## WHAT IS EXPECTED
Your reply should be made up of every line in the records below that holds the string "rect".

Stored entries
══════

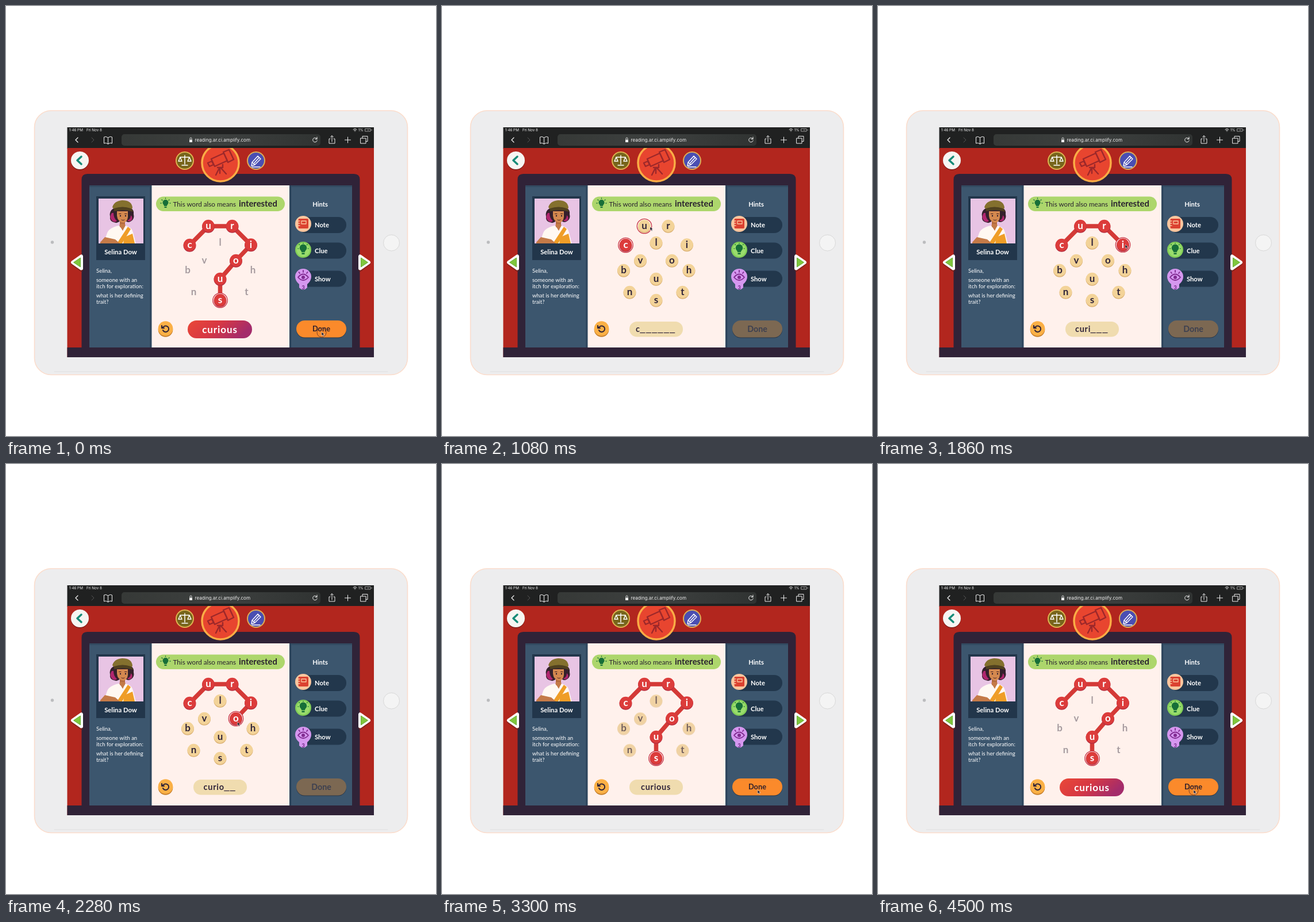
These frames come from a looping animation (748 px wide and 748 px high, 4.56 s). An HTML page:

```html
<!DOCTYPE html>
<html lang="en">
<head>
<meta charset="utf-8">
<style>
html, body { margin: 0; width: 100%; height: 100%; overflow: hidden; background: #fff; }
svg { display: block; width: 748px; height: 748px; }
text { font-family: Lato, sans-serif; }
.ui { font-family: Inter, sans-serif; fill: #eee; }
.mid { text-anchor: middle; font-weight: 700; }
.line { fill: none; stroke-linecap: round; stroke-linejoin: round; }
.white { fill: #fff; }
</style>
</head>
<body>
<svg viewBox="0 0 748 748">
  <defs>
    <linearGradient id="win" x2="1" y2=".3"><stop stop-color="#ea4837"/><stop offset=".5" stop-color="#d73843"/><stop offset="1" stop-color="#a42c6b"/></linearGradient>
    <linearGradient id="field"><stop stop-color="#363937"/><stop offset=".5" stop-color="#3d403f"/><stop offset="1" stop-color="#303332"/></linearGradient>
    <clipPath id="page"><path d="M106.500 247H640V611H106.500Z"/></clipPath>
    <clipPath id="photo"><path d="M161 335H239V413H161Z"/></clipPath>
    <path id="bulb" d="M-5-1a5 5 0 0 1 10 0c0 3-2.600 3.500-2.600 6h-4.800c0-2.500-2.600-3-2.600-6ZM-2 6h4v2h-4Z"/>
    <g id="arrow" stroke-linejoin="round">
      <path d="M-8 2 7-8V13Z" fill="#6b201c" stroke="#6b201c" stroke-width="6" opacity=".6"/>
      <path d="M-8 0 7-10.500V10.500Z" fill="#fff" stroke="#fff" stroke-width="6"/>
      <path d="M-6.500 0 5.500-8V8Z" fill="#7fc63d" stroke="#68ac35"/>
    </g>
  </defs>

  <!-- tablet -->
  <rect x="49.500" y="182" width="649" height="459.500" rx="29" fill="#ededee" stroke="#fbdccb" stroke-width="1.500"/>
  <path class="line" d="M84 636H664" stroke="#dfdfe0"/>
  <circle cx="80.500" cy="411" r="2.700" fill="#bbbcbe"/>
  <circle cx="670.500" cy="412" r="14" fill="#f4f4f4" stroke="#d8d8d8"/>

  <!-- browser -->
  <path d="M106.500 211H640V248H106.500Z" fill="#202121"/>
  <g font-size="6.300">
    <text class="ui" x="110" y="218">1:46 PM</text>
    <text class="ui" x="140" y="218">Fri Nov 8</text>
    <text class="ui" x="613" y="218">1%</text>
  </g>
  <g class="line" stroke="#eee">
    <path d="M604 215q3-3 6 0M605.500 216.500q1.500-1.500 3 0M607 218v.1"/>
    <path d="M625 213.500h9v4.500h-9ZM636 215v1.500M630 215v1.500" stroke-width=".6"/>
    <path d="M125 229l-4 4 4 4" stroke-width="1.300"/>
    <path d="M149 229l4 4-4 4" stroke="#555"/>
    <path d="M177.500 229q-4-3-7-1v11q3-2 7 1q4-3 7-1v-11q-3-2-7 1v11"/>
    <path d="M564 231h-2v8h10v-8h-2M567 236v-10M564.500 228l2.500-2.500 2.500 2.500M589.500 233h10M594.500 228v10M617 230h9v9h-9ZM620 230v-3.500h9v9h-3"/>
  </g>
  <rect x="201" y="223" width="346" height="20" rx="5" fill="url(#field)"/>
  <path class="line" d="M541 231.500a3.800 3.800 0 1 0 .2 2.500M541 228v3.500h-3" stroke="#eee"/>
  <path d="M319 232.500h5v4.500h-5Z" fill="#eee"/>
  <path class="line" d="M320 232v-1.500a1.500 1.500 0 0 1 3 0v1.500" stroke="#eee" stroke-width=".9"/>
  <text class="ui" x="328.500" y="236" font-size="8.150">reading.ar.ci.amplify.com</text>

  <!-- game page -->
  <g clip-path="url(#page)">
    <path d="M106 247H640V611H106Z" fill="#b2261e"/>
    <path d="M106 594H640V611H106Z" fill="#302338"/>
    <path d="M131.500 612V302q0-10 10-10H605q10.500 0 10.500 10V612Z" fill="#302338"/>
    <path d="M145 312H602V594H145Z" fill="#3c566e"/>
    <path d="M145 312H602V315H145Z" fill="#334b62"/>
    <path d="M250 312H253.500V594H250ZM493 312H496.500V594H493Z" fill="#2f475e"/>
    <path d="M253.500 312H493V594H253.500Z" fill="#fff1ec"/>

    <circle cx="128.500" cy="270" r="15.500" fill="#7f1c18"/>
    <circle cx="128.500" cy="268.500" r="15.500" fill="#f7f5f2"/>
    <path class="line" d="M131 262l-7 6.500 7 6.500" stroke="#168b78" stroke-width="3.500"/>

    <circle cx="311" cy="269" r="15" fill="#77651c" stroke="#dfb551" stroke-width="2"/>
    <path class="line" d="M311 260v15M306 277h10M303 263h16M303 263l-3 7h6ZM319 263l-3 7h6Z" stroke="#fff" stroke-width="1.500"/>
    <circle cx="373" cy="273" r="32" fill="#e8452f" stroke="#faac45" stroke-width="3.500"/>
    <path class="line" d="M357 266l22-10 6 13-22 10ZM378 254l10-4 8 17-10 5ZM351 273l7-3 3 6-7 3ZM368 281h9v-5M371 282l-6 12M374 282l9 10M372 282v9" stroke="#9d282a" stroke-width="2.400"/>
    <circle cx="435" cy="269" r="15" fill="#4a4eb2" stroke="#dfae55" stroke-width="2"/>
    <path class="line" d="M428 272l10-11 5 5-10 10-6 2ZM428 272l5 4M431 274l9-10M428 280h14" stroke="#fff" stroke-width="1.400"/>

    <use href="#arrow" x="124" y="446"/>
    <use href="#arrow" transform="translate(623 446) scale(-1 1)"/>

    <!-- profile -->
    <path d="M157 331H242V442H157Z" fill="#22364b"/>
    <g clip-path="url(#photo)">
      <path d="M161 335H239V413H161Z" fill="#e8c4e4"/>
      <path d="M187 352q-8 5-6 14-1 8 6 10 7 3 11-2h10q5 4 10 0 6-4 4-12 1-7-5-11Z" fill="#35202c"/>
      <path d="M184 360q-5 7 0 13 5 5 9 1-6-5-6-14ZM217 364q5 4 1 9-4 3-7 0 6-2 6-9Z" fill="#b0266f"/>
      <path d="M198 372h9v13h-9Z" fill="#b36a3e"/>
      <path d="M169 414l7-19q3-9 20-13l7 7 5-7q11 3 13 12l5 20Z" fill="#fff8f2"/>
      <path d="M197 381l6 10 5-10-3-2h-5Z" fill="#c47a48"/>
      <path d="M193 357h19v10q-1 9-8 10-10-2-11-12Z" fill="#d4894f"/>
      <path d="M212 384l5 4-15 25h-9Z" fill="#ef9d27"/>
      <path d="M164 411l8-9 18 4 8 7h-34Z" fill="#c47a48"/>
      <path d="M206 402l14-6 4 17h-20Z" fill="#ef9d27"/>
      <path d="M185 350q3-11 17-12 17 0 18 13l-3 5q-14-5-27 0Z" fill="#84702e"/>
      <path d="M188 352q15-5 29 0l5 6q-17-5-34-1Z" fill="#50411f"/>
      <g fill="#26182a"><circle cx="199" cy="365" r="1.200"/><circle cx="208" cy="365" r="1.200"/></g>
      <path class="line" d="M196.500 361.500h3.500M206.500 361.500h3.500M201 372q2.500 2 5 0" stroke="#4a2220"/>
    </g>
    <text class="mid white" x="199.500" y="431.500" font-size="11.300">Selina Dow</text>
    <g class="white" font-size="9.500">
      <text x="157" y="464">Selina,</text>
      <text x="157" y="480">someone with an</text>
      <text x="157" y="490.500">itch for exploration:</text>
      <text x="157" y="507">what is her defining</text>
      <text x="157" y="517.500">trait?</text>
    </g>

    <!-- clue banner -->
    <rect x="261" y="331.500" width="224" height="25.500" rx="12.700" fill="#add66c"/>
    <use href="#bulb" x="277.500" y="343" fill="#176f38"/>
    <path class="line" d="M269 343h1M285 343h1M271 337l1 1M284 337l-1 1M277.500 334v1" stroke="#176f38" stroke-width="1.300"/>
    <text x="290.500" y="348.500" font-size="11.700" fill="#29212f">This word also means</text>
    <text x="405" y="348.500" font-size="14.800" font-weight="700" fill="#29212f">interested</text>

    <!-- hints -->
    <text class="mid white" x="546.500" y="349" font-size="11.200">Hints</text>
    <g id="hints"></g>
    <circle cx="517" cy="379" r="14" fill="#fac69e"/>
    <rect x="508.500" y="370" width="17.500" height="17" rx="2" fill="#db4130"/>
    <path class="line" d="M514 374h8v5h-8ZM508 374h3M508 378h3M508 382h3" stroke="#fac69e" stroke-width="1.300"/>
    <circle cx="517" cy="424" r="14" fill="#83cf58"/>
    <circle cx="517" cy="424" r="11.500" fill="#9add6c"/>
    <use href="#bulb" transform="translate(517 422) scale(1.250)" fill="#176f38"/>
    <path class="line" d="M508 422h.5M526 422h-.5M510 415l.5.5M524 415l-.5.5M517 412.500v.5" stroke="#176f38" stroke-width="1.400"/>
    <path d="M503 471a14 14 0 1 1 28 0q0 7-7 13v6q-7 7-14 0v-6q-7-6-7-13Z" fill="#d597ef"/>
    <path class="line" d="M508 472q9-11 18 0q-9 10-18 0ZM511 465l-1.500-2M517 463v-3M523 465l1.500-2" stroke="#812b91" stroke-width="1.800"/>
    <circle cx="517" cy="472" r="3" fill="#812b91"/>
    <text class="mid" x="517" y="492.500" font-size="9" fill="#692080">3</text>

    <!-- board -->
    <g id="links" stroke="#d43a37" stroke-width="7.500" class="line"></g>
    <g id="tiles"></g>
    <circle cx="277.500" cy="563" r="12.800" fill="#c7802d"/>
    <circle cx="277.500" cy="561" r="12.800" fill="#fbb046"/>
    <path class="line" d="M273 564a5.300 5.300 0 1 0 1-6l-3 2M271 556v4.200h4" stroke="#302338" stroke-width="2"/>
    <rect id="slot" x="326" y="549" width="93" height="26.500" rx="13" fill="#f0dcaf"/>
    <rect id="prize" x="316" y="547" width="112" height="31" rx="15.500" fill="url(#win)"/>
    <text id="word" class="mid" x="372"></text>
    <rect x="505" y="548.500" width="87" height="29" rx="14.500" fill="#293646"/>
    <rect id="done" x="505" y="547" width="87" height="29.500" rx="14.700"/>
    <text id="doneText" class="mid" x="548.500">Done</text>
    <circle id="press" cx="549" cy="568" r="8" fill="none" stroke="#5d3527"/>
    <path id="cursor" d="M0 0v6.500l1.600-1.500 1.200 2.600 1.200-.5-1.100-2.600h2.300Z" fill="#1f1826" stroke="#fff" stroke-width=".5"/>
  </g>
</svg>
<script>
const LOOP = 4560, STEP = 60, RESET = 60, PRESS = 3480;
const INK = '#30243a';
// letter, x, y, time of selection
const path = [
  ['c', 319.5, 416, 840], ['u', 352, 383, 1140], ['r', 393.5, 383, 1500], ['i', 426, 415.5, 1800],
  ['o', 400, 443, 2220], ['u', 372.5, 475, 2640], ['s', 372.5, 512, 2940]
];
const spare = [
  ['l', 372.5, 412], ['v', 345, 443], ['b', 316, 460], ['h', 429.5, 460], ['n', 326.5, 498], ['t', 418.5, 498]
];
// time, x, y
const cursorKeys = [
  [60, 300, 470], [720, 322, 419], [900, 322, 419], [1080, 362, 384], [1200, 358, 386],
  [1500, 397, 386], [1800, 430, 415], [1920, 430, 415], [2220, 404, 447], [2640, 379, 478],
  [2760, 379, 478], [2940, 377, 515], [3000, 377, 515], [3240, 549, 567]
];

const $ = id => document.getElementById(id);
const clamp = v => Math.max(0, Math.min(1, v));
const set = (el, attrs) => { for (const k in attrs) el.setAttribute(k, attrs[k]); };
function add(parent, tag, attrs, text = '') {
  const el = document.createElementNS('http://www.w3.org/2000/svg', tag);
  set(el, attrs);
  el.textContent = text;
  return parent.appendChild(el);
}

[['Note', 381], ['Clue', 425.5], ['Show', 474.5]].forEach(([label, y]) => {
  add($('hints'), 'rect', { x: 508, y: y - 14, width: 84, height: 28, rx: 14, fill: '#22374c' });
  add($('hints'), 'text', { x: 537, y: y + 4, 'font-size': 11.2, 'font-weight': 700, fill: '#fff' }, label);
});

const links = path.slice(1).map(([, x, y], i) =>
  add($('links'), 'path', { d: `M${path[i][1]} ${path[i][2]}L${x} ${y}` }));

const tiles = [...path, ...spare].map(([letter, x, y, at]) => {
  const g = add($('tiles'), 'g', { transform: `translate(${x} ${y})` });
  const ring = add(g, 'circle', { r: 12.7, fill: '#fff', stroke: '#c83243', 'stroke-width': 1.3 });
  const shade = add(g, 'circle', { r: 11, cy: 0.7 });
  const face = add(g, 'circle', { r: 10.7, cy: -0.5 });
  const text = add(g, 'text', { class: 'mid', y: 5, 'font-size': 17 }, letter);
  return { at, ring, shade, face, text };
});

function cursorAt(t) {
  const i = cursorKeys.findIndex(k => k[0] > t);
  if (i < 0) return cursorKeys[cursorKeys.length - 1].slice(1);
  if (!i) return cursorKeys[0].slice(1);
  const [a, b] = [cursorKeys[i - 1], cursorKeys[i]];
  const p = (t - a[0]) / (b[0] - a[0]), e = p * p * (3 - 2 * p);
  return [a[1] + (b[1] - a[1]) * e, a[2] + (b[2] - a[2]) * e];
}

function draw(t) {
  if (t < RESET) t = LOOP;
  const count = path.filter(p => p[3] <= t).length;
  const complete = count === path.length, won = t >= PRESS;
  const dim = clamp((t - 2940) / 180), gone = clamp((t - PRESS) / 180);

  links.forEach((link, i) => set(link, { opacity: +(count > i + 1) }));
  tiles.forEach(({ at, ring, shade, face, text }, i) => {
    const picked = at <= t, extra = i >= path.length;
    const hover = i === 1 && t >= 1020 && t < 1140;
    const opacity = extra ? (1 - dim * 0.5) * (1 - gone) : 1;
    set(ring, { opacity: +((picked && i === count - 1) || hover) });
    set(shade, { fill: picked ? '#b82f40' : '#dcb376', opacity });
    set(face, { fill: picked ? '#dc3c3b' : '#f3d398', opacity });
    set(text, {
      fill: picked ? '#fff' : extra && won ? '#776e77' : INK,
      opacity: extra ? 1 - dim * 0.35 : 1,
      'font-weight': extra && won ? 400 : 700
    });
  });

  const typed = path.slice(0, count).map(p => p[0]).join('');
  $('word').textContent = typed;
  set($('word'), {
    y: won ? 568.5 : 567, fill: won ? '#fff' : INK,
    'font-size': won ? 17 : 14.5, 'letter-spacing': won ? 0.9 : 0.7
  });
  if (!complete) add($('word'), 'tspan', {
    'font-family': 'Liberation Sans, sans-serif', 'font-size': 15, 'letter-spacing': 2,
    stroke: INK, 'stroke-width': 0.6
  }, '_'.repeat(path.length - count));
  set($('slot'), { opacity: +!won });
  set($('prize'), { opacity: +won });
  set($('done'), { fill: complete ? '#fb8a2b' : '#7c6852' });
  set($('doneText'), {
    fill: complete ? '#30202c' : '#3d4050',
    'font-size': complete ? 12.8 : 14.3, y: complete ? 566.3 : 567.3
  });
  set($('press'), { opacity: won ? 0.8 : 0 });
  set($('cursor'), { transform: `translate(${cursorAt(t).join(' ')})` });
}

function tick() {
  draw(Math.floor((performance.now() % LOOP) / STEP) * STEP);
  requestAnimationFrame(tick);
}
tick();
</script>
</body>
</html>
```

══════

## TASK OUTPUT
  <rect x="49.500" y="182" width="649" height="459.500" rx="29" fill="#ededee" stroke="#fbdccb" stroke-width="1.500"/>
  <rect x="201" y="223" width="346" height="20" rx="5" fill="url(#field)"/>
    <rect x="261" y="331.500" width="224" height="25.500" rx="12.700" fill="#add66c"/>
    <rect x="508.500" y="370" width="17.500" height="17" rx="2" fill="#db4130"/>
    <rect id="slot" x="326" y="549" width="93" height="26.500" rx="13" fill="#f0dcaf"/>
    <rect id="prize" x="316" y="547" width="112" height="31" rx="15.500" fill="url(#win)"/>
    <rect x="505" y="548.500" width="87" height="29" rx="14.500" fill="#293646"/>
    <rect id="done" x="505" y="547" width="87" height="29.500" rx="14.700"/>
  add($('hints'), 'rect', { x: 508, y: y - 14, width: 84, height: 28, rx: 14, fill: '#22374c' });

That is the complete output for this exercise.